-- PROVIDED RECORDS follows --
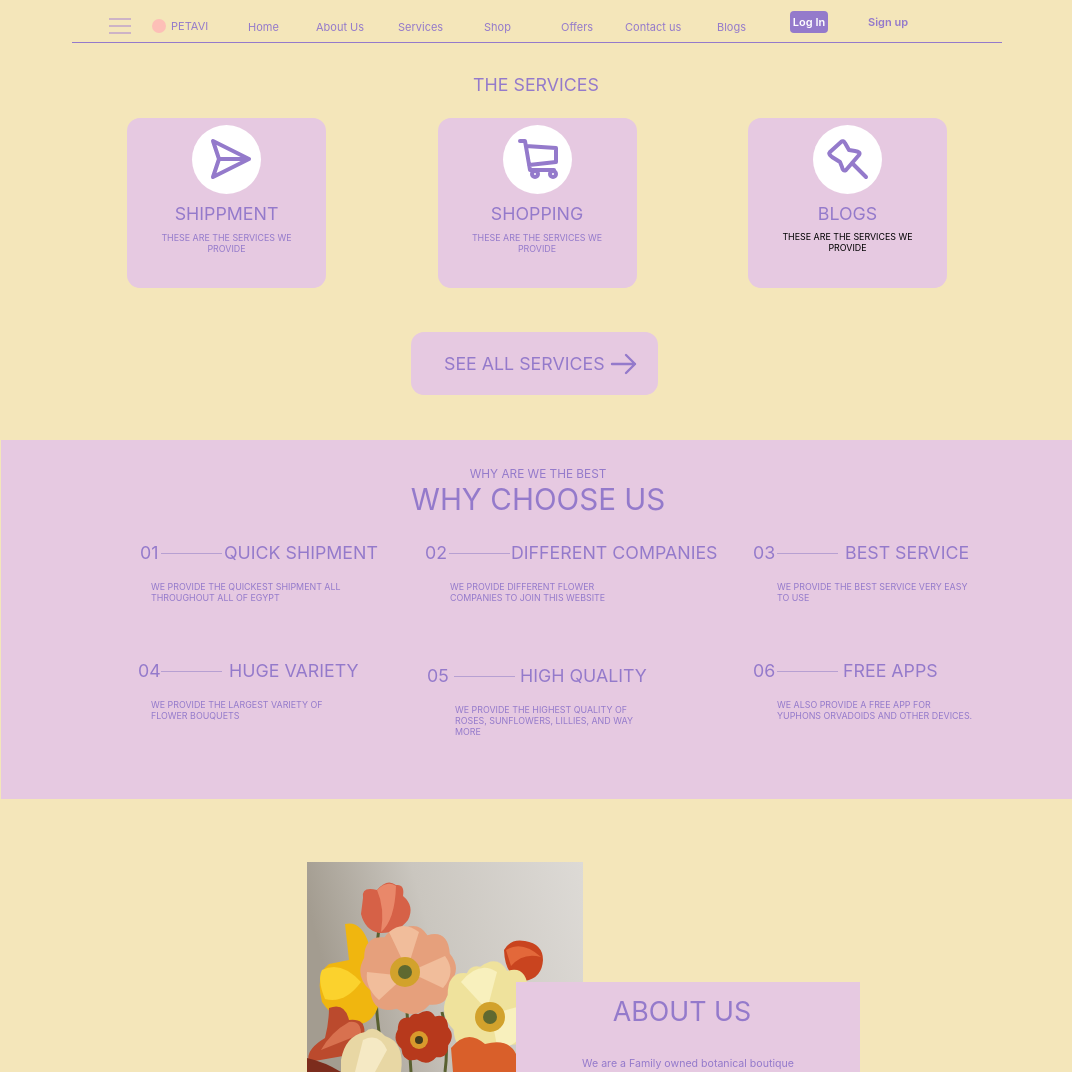
<!DOCTYPE html>
<html lang="en">
<head>
<meta charset="utf-8">
<title>Flower shop services</title>
<style>
:root {
  --cream: #f4e6ba;
  --lilac: #e6c9e1;
  --purple: #947acb;
  --rule: #b7a0d2;
  --menu: #cdb3c6;
  --blush: #fdbfb7;
  --white: #ffffff;
  --black: #000000;
}
* { box-sizing: border-box; margin: 0; padding: 0; }
html, body { width: 1072px; height: 1072px; overflow: hidden; }
body { position: relative; background: var(--cream); color: var(--purple); font-family: Inter, sans-serif; font-weight: 400; }
a { color: inherit; text-decoration: none; }
h1, h2, h3 { font-weight: 400; white-space: nowrap; }
p { white-space: nowrap; }
svg { display: block; }

.topbar { height: 43px; margin: 0 70px 0 72px; padding-left: 37px; border-bottom: 1px solid var(--purple); display: grid; grid-template-columns: 43px 96px 68px 82px 86px 77px 64px 92px 73px 78px 60px; align-items: start; font-size: 11px; line-height: 14px; white-space: nowrap; }
.topbar > a { padding-top: 20px; }
.topbar .menu { padding-top: 18px; }
.topbar .brand { display: flex; align-items: center; gap: 5px; padding-top: 19px; }
.brand i { width: 14px; height: 14px; border-radius: 50%; background: var(--blush); }
.topbar .login { width: 38px; height: 22px; margin-top: 11px; padding: 4px 0 0; border-radius: 4px; background: var(--purple); color: var(--white); font-weight: 600; text-align: center; }
.topbar .signup { padding-top: 15px; font-weight: 600; }

.services { height: 397px; display: flex; flex-direction: column; align-items: center; }
.services h1 { margin-top: 31px; font-size: 17.8px; line-height: 22px; }
.cards { width: 820px; margin: 22px 0 44px 2px; display: flex; justify-content: space-between; }
.card { width: 199px; height: 170px; padding-top: 7px; border-radius: 13px; background: var(--lilac); display: flex; flex-direction: column; align-items: center; text-align: center; }
.badge { width: 69px; height: 69px; border-radius: 50%; background: var(--white); }
.badge path { fill: none; stroke: var(--purple); stroke-width: 4; stroke-linecap: round; stroke-linejoin: round; }
.card h2 { margin-top: 9px; font-size: 17.8px; line-height: 22px; }
.card p { margin-top: 7px; font-size: 8.9px; line-height: 11px; }
.card.dark p { margin-top: 6px; color: var(--black); }
.all-services { width: 247px; height: 63px; margin-right: 3px; padding-left: 33px; border-radius: 13px; background: var(--lilac); display: flex; align-items: center; gap: 5px; font-size: 17.8px; line-height: 22px; white-space: nowrap; }

.reasons { height: 359px; margin-left: 1px; background: var(--lilac); }
.reasons header { padding: 27px 0 0 3px; text-align: center; }
.reasons header p { font-size: 11.8px; line-height: 15px; }
.reasons header h2 { font-size: 29.6px; line-height: 34px; }
.reason-grid { margin-top: 26px; padding-left: 137px; display: grid; grid-template-columns: 287px 328px 260px; grid-template-rows: 118px 118px; }
.reason { padding-left: var(--shift, 0); }
.reason-head { display: grid; grid-template-columns: var(--num, 24px) 61px 1fr; column-gap: 0; align-items: center; font-size: 17.8px; line-height: 22px; white-space: nowrap; }
.reason-head hr { border: 0; height: 1px; background: var(--rule); }
.reason-head h3 { padding-left: var(--gap, 1px); font-size: 17.8px; line-height: 22px; }
.reason p { margin-top: 17px; padding-left: var(--indent, 24px); font-size: 8.9px; line-height: 11px; }
.reason.lowered { padding-top: 5px; }

.about { position: absolute; left: 307px; top: 862px; width: 553px; height: 210px; }
.bouquet { position: absolute; left: 0; top: 0; width: 276px; height: 210px; }
.about-panel { position: absolute; left: 209px; top: 120px; width: 344px; height: 90px; background: var(--lilac); display: flex; flex-direction: column; align-items: center; overflow: hidden; }
.about-panel h2 { margin: 12px 12px 0 0; font-size: 26.8px; line-height: 34px; }
.about-panel p { margin-top: 29px; font-size: 10.6px; line-height: 14px; }
</style>
</head>
<body>
<nav class="topbar">
  <a class="menu" href="#" aria-label="Menu">
    <svg width="22" height="16" viewBox="0 0 22 16" stroke="var(--menu)" stroke-width="2"><path d="M0 1h22M0 8h22M0 15h22"/></svg>
  </a>
  <a class="brand" href="#"><i></i>PETAVI</a>
  <a href="#">Home</a>
  <a href="#">About Us</a>
  <a href="#">Services</a>
  <a href="#">Shop</a>
  <a href="#">Offers</a>
  <a href="#">Contact us</a>
  <a href="#">Blogs</a>
  <a class="login" href="#">Log In</a>
  <a class="signup" href="#">Sign up</a>
</nav>

<main>
  <section class="services">
    <h1>THE SERVICES</h1>
    <div class="cards">
      <article class="card">
        <svg class="badge" viewBox="0 0 69 69" aria-hidden="true"><path d="M21 16 57 34 21 52 27 34ZM27 34H57"/></svg>
        <h2>SHIPPMENT</h2>
        <p>THESE ARE THE SERVICES WE<br>PROVIDE</p>
      </article>
      <article class="card">
        <svg class="badge" viewBox="0 0 69 69" aria-hidden="true"><path d="M17 16H22L27 45H51M23 21 53 23V37L26 40"/><g fill="none" stroke="var(--purple)" stroke-width="4"><circle cx="32" cy="49" r="3"/><circle cx="50" cy="49" r="3"/></g></svg>
        <h2>SHOPPING</h2>
        <p>THESE ARE THE SERVICES WE<br>PROVIDE</p>
      </article>
      <article class="card dark">
        <svg class="badge" viewBox="0 0 69 69" aria-hidden="true"><path d="M17 27 28 17Q30 15 32 18L36 25 42 26Q48 27 46 30L33 45Q30 47 29 42L27 37 19 32Q15 29 17 27ZM39 38 53 52"/></svg>
        <h2>BLOGS</h2>
        <p>THESE ARE THE SERVICES WE<br>PROVIDE</p>
      </article>
    </div>
    <a class="all-services" href="#">SEE ALL SERVICES
      <svg width="27" height="22" viewBox="0 0 27 22" fill="none" stroke="var(--purple)" stroke-width="2.4" stroke-linecap="round" stroke-linejoin="round" aria-hidden="true"><path d="M2 11H25M16 2 25 11 16 20"/></svg>
    </a>
  </section>

  <section class="reasons">
    <header>
      <p>WHY ARE WE THE BEST</p>
      <h2>WHY CHOOSE US</h2>
    </header>
    <div class="reason-grid">
      <article class="reason" style="--shift:2px;--num:21px;--gap:2px;--indent:11px">
        <div class="reason-head"><span>01</span><hr><h3>QUICK SHIPMENT</h3></div>
        <p>WE PROVIDE THE QUICKEST SHIPMENT ALL<br>THROUGHOUT ALL OF EGYPT</p>
      </article>
      <article class="reason" style="--indent:25px">
        <div class="reason-head"><span>02</span><hr><h3>DIFFERENT COMPANIES</h3></div>
        <p>WE PROVIDE DIFFERENT FLOWER<br>COMPANIES TO JOIN THIS WEBSITE</p>
      </article>
      <article class="reason" style="--gap:7px">
        <div class="reason-head"><span>03</span><hr><h3>BEST SERVICE</h3></div>
        <p>WE PROVIDE THE BEST SERVICE VERY EASY<br>TO USE</p>
      </article>
      <article class="reason" style="--num:23px;--gap:7px;--indent:13px">
        <div class="reason-head"><span>04</span><hr><h3>HUGE VARIETY</h3></div>
        <p>WE PROVIDE THE LARGEST VARIETY OF<br>FLOWER BOUQUETS</p>
      </article>
      <article class="reason lowered" style="--shift:2px;--num:27px;--gap:5px;--indent:28px">
        <div class="reason-head"><span>05</span><hr><h3>HIGH QUALITY</h3></div>
        <p>WE PROVIDE THE HIGHEST QUALITY OF<br>ROSES, SUNFLOWERS, LILLIES, AND WAY<br>MORE</p>
      </article>
      <article class="reason" style="--gap:5px">
        <div class="reason-head"><span>06</span><hr><h3>FREE APPS</h3></div>
        <p>WE ALSO PROVIDE A FREE APP FOR<br>YUPHONS ORVADOIDS AND OTHER DEVICES.</p>
      </article>
    </div>
  </section>

  <section class="about">
    <svg class="bouquet" viewBox="0 0 276 210" role="img" aria-label="Bouquet of orange, peach and yellow poppies against a pale wall">
      <defs>
        <linearGradient id="wall" x1="0" y1="0.2" x2="1" y2="0">
          <stop offset="0" stop-color="#a39c90"/>
          <stop offset="0.4" stop-color="#cac6bf"/>
          <stop offset="1" stop-color="#dddad6"/>
        </linearGradient>
        <path id="bloom" d="M-8-40Q10-52 20-36Q40-42 42-18Q54-4 42 12Q42 34 22 32Q8 48-10 36Q-34 42-36 18Q-52 4-42-14Q-42-36-22-34Q-18-42-8-40Z"/>
        <g id="heart"><circle r="15" fill="#d2a22c"/><circle r="7" fill="#5f6930"/></g>
      </defs>
      <rect width="276" height="210" fill="url(#wall)"/>
      <g fill="none" stroke="#596030" stroke-width="3">
        <path d="M72 66Q62 140 80 210M135 150Q142 180 138 210M207 118 192 210M100 150 104 210"/>
        <path d="M52 150 62 210M160 185 150 210"/>
      </g>
      <path d="M56 36Q54 24 70 28Q80 16 89 23Q98 22 96 34Q108 44 101 58Q90 72 72 71Q58 68 54 52Z" fill="#d66147"/>
      <path d="M70 28Q78 46 74 70Q88 58 89 24Q80 18 70 28Z" fill="#e9886a"/>
      <path d="M38 62Q54 58 62 82L74 128Q72 160 52 162Q28 160 15 140Q8 112 22 102L42 98Z" fill="#f0b60f"/>
      <path d="M15 108Q34 98 54 120Q38 142 18 137Q10 118 15 108Z" fill="#fbd22d"/>
      <use href="#bloom" transform="translate(100 110) scale(1.02)" fill="#e6a07c"/>
      <path d="M100 108 82 70Q96 58 112 70ZM102 110 138 94Q150 110 136 126ZM98 114 72 138Q58 126 60 110Z" fill="#f1bd9b"/>
      <use href="#heart" x="98" y="110"/>
      <path d="M197 88Q204 76 218 79Q236 82 236 98Q235 116 218 119Q198 116 197 88Z" fill="#c9441f"/>
      <path d="M199 88Q215 78 234 95Q216 90 204 104Z" fill="#e3683a"/>
      <use href="#bloom" transform="translate(181 148) scale(.96 1.08)" fill="#efe29c"/>
      <path d="M180 148 154 120Q172 98 190 110ZM184 152 214 144V174Q204 188 190 184Z" fill="#f8f0bd"/>
      <use href="#heart" x="183" y="155"/>
      <path d="M22 146Q38 140 42 158Q60 156 57 174Q52 190 36 194L2 200Q-2 188 18 176Q22 160 22 146Z" fill="#bb4a2d"/>
      <path d="M42 160Q54 158 54 172L14 188Q24 170 42 160Z" fill="#d8714f"/>
      <use href="#bloom" transform="translate(116 176) scale(.6)" fill="#b7391c"/>
      <circle cx="112" cy="178" r="9" fill="#d99a2c"/>
      <circle cx="112" cy="178" r="4" fill="#423c1d"/>
      <path d="M144 186Q160 166 178 182Q202 176 209 192V210H146Z" fill="#d95f2a"/>
      <path d="M34 198Q38 174 58 170Q66 162 78 174Q98 180 94 210H34Z" fill="#e8d7a4"/>
      <path d="M56 178Q72 170 80 188L68 210H48Z" fill="#f5e9c4"/>
      <path d="M0 196Q18 200 34 210H0Z" fill="#7c2c1c"/>
    </svg>
    <div class="about-panel">
      <h2>ABOUT US</h2>
      <p>We are a Family owned botanical boutique</p>
    </div>
  </section>
</main>
</body>
</html>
-- PROVIDED RECORDS concluded --
• **PROMPT**: Scan the data above and report each line in which "indent" is present.

• **SOLVED EXERCISE**:
.reason p { margin-top: 17px; padding-left: var(--indent, 24px); font-size: 8.9px; line-height: 11px; }
      <article class="reason" style="--shift:2px;--num:21px;--gap:2px;--indent:11px">
      <article class="reason" style="--indent:25px">
      <article class="reason" style="--num:23px;--gap:7px;--indent:13px">
      <article class="reason lowered" style="--shift:2px;--num:27px;--gap:5px;--indent:28px">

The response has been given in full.